Earlier this year the level of carbon dioxide in the atmosphere hit 400 parts per million. This is an alarming development for it represents the highest levels found on earth in millions of years.
I mentioned this at one of our regular UVic meditation meetings and one of the students groaned and said: “We’re screwed."
The reality of global change is not new to young people. In high school science classes and now in university courses they have learned that the carbon dioxide levels in the atmosphere have been steadily rising due to human industrial and fossil fuel activity and that this is contributing to rapid global warming. Already we're seeing the deadly effects of climate change in the form of rising seas, wildfires, flash floods and extreme weather of all kinds, and passing 400 PPM is an ominous sign of what might come next. Scientists tell us that the intensity and frequency of major climate events will only increase and that it will it will impact every aspect of human endeavor and the life of our planet.
So what does a young person do when confronted with a global climate crisis? What does anyone do?
Perhaps some suggestions from my spiritual tradition may point the way.
First, an inner transformation is called for that re-connects us with the nature of who we are as human beings on this earth. The Christian spiritual tradition, drawing from its Judaic origins, teaches that all of nature is sacred and imbued with the creative impulse of divine presence. “All the Earth is the Lord’s, and the fullness thereof” the Psalms tell us, and the natural human response to the magnificence and wisdom inherent in nature is respect, love, awe and reverence. We are encouraged to cherish and respect the rich diversity of life and to celebrate the beauty and wonder of the earth. We are called to recognize that we are members of one family of life and to have love form the basis of all our relationships with one another and with nature. Many people express this aspect of spirituality by being in nature, or through gardening, or with scientific curiosity exploring the amazing intelligence manifest in life.
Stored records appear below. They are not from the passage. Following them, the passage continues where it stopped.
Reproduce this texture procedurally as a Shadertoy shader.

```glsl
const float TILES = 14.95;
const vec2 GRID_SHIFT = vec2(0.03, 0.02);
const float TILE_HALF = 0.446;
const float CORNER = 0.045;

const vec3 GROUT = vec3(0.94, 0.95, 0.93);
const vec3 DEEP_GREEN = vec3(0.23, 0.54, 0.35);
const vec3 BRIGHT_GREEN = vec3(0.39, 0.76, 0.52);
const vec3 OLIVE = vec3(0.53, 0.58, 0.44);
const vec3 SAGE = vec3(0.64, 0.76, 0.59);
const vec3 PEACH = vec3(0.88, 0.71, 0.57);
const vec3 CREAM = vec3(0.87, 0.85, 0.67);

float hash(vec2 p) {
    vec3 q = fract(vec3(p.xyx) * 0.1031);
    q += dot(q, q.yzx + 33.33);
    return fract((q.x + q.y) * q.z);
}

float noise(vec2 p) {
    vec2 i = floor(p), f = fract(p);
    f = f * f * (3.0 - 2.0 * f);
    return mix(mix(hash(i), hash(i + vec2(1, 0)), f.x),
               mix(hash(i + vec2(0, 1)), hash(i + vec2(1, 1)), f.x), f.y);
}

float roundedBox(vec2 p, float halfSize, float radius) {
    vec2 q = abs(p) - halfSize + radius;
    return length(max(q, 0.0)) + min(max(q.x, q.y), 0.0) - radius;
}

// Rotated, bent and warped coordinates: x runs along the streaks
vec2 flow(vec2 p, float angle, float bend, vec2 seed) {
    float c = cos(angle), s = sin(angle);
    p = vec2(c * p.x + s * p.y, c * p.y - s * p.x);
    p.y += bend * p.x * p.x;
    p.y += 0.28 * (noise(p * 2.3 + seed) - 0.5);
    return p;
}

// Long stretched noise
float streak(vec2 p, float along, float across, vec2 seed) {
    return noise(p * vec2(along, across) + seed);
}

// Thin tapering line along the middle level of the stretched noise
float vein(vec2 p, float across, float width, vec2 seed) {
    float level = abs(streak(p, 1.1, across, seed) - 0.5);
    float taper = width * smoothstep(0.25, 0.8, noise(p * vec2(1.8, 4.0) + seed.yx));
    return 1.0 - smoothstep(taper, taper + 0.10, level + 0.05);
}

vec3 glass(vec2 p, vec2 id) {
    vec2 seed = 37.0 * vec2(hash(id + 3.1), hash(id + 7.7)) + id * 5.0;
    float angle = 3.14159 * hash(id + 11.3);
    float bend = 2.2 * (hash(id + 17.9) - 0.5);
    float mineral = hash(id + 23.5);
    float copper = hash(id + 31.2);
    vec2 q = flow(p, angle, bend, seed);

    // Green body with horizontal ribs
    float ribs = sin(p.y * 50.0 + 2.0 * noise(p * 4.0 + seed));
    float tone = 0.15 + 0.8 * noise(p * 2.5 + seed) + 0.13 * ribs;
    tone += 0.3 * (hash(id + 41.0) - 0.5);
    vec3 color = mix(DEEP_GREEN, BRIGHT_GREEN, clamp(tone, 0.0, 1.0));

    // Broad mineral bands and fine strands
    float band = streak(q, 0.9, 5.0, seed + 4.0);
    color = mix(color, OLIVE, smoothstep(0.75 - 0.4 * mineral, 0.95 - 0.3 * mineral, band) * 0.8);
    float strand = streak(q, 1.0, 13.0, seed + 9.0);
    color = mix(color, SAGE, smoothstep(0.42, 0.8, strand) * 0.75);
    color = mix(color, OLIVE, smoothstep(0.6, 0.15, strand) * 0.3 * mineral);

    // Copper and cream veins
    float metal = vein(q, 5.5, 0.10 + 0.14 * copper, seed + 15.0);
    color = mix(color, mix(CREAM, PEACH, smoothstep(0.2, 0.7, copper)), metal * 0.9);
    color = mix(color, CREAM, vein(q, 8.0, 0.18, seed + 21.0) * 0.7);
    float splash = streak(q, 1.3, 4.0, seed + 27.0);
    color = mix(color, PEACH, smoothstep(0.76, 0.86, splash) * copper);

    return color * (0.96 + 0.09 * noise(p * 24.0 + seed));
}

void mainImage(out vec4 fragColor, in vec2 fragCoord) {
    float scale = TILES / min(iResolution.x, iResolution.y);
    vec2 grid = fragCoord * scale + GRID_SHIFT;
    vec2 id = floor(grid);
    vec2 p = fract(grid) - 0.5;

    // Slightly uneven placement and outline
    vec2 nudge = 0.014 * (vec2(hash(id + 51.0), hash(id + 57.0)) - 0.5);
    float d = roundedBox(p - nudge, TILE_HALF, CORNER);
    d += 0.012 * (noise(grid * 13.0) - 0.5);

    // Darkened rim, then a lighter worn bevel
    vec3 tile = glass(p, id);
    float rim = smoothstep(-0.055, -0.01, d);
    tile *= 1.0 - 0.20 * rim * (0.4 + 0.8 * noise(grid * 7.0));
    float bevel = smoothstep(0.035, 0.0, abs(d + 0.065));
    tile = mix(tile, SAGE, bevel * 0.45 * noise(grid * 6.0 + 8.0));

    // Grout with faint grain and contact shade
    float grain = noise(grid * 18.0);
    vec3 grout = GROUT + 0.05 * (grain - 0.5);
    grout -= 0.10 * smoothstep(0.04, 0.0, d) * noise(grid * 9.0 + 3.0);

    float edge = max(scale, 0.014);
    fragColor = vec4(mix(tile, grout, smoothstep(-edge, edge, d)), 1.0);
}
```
Secondly, the Christian tradition encourages us to be bluntly honest with ourselves and recognize that we fall far short of that love and that we have become alienated from ourselves, from one another and from nature. Instead of being motivated by love, we are often controlled by fear and greed. As a species we have set up systems of domination and exploitation, in the name of progress, that cause widespread poverty and increasing devastation of nature. What the Christian tradition calls for is a transformation of consciousness. It invites us to shift focus off our egoic concern and self-preservation. Instead it calls us to recognize our profound link with all beings and that their well-being ought to be the centre of our concern. This is nothing less than an invitation to a spirituality of compassion.
Thirdly, the tradition calls for action. “To live simply so that others may simply live.” To work with others for the healing of the earth and preservation of the abundance and vibrancy of life on earth for future generations, human and nonhuman. To build a world in which affirms the importance of justice, right relationships, frugality, humility and reverence for life and nature.
In short, what is called for is both an inner and outer transformation. We are invited into an inner spiritual transformation that renews our right relationship with the Sacred Reality in which we live, move and have our being. And we are called to outer action that stops the destruction of the earth and creatively builds capacity for a sustainable future.
Is it too late to make this change? Are today’s natural and human disasters signs of much worse conditions to come and can we only helplessly watch and suffer? Or can we as a species make the necessary leap in the evolution of our collective consciousness to give shape to a more compassionate relationship with all of life? The students I work with live out of this hope, and many are taking action now, both spiritually and communally, preparing for this future.
Henri Lock is the United Church Chaplain at the University of Victoria. He is part of a religiously diverse team offering spiritual resources to the UVic community through the office of Multifaith Services.
You can read more from our interfaith blog Spiritually Speaking HERE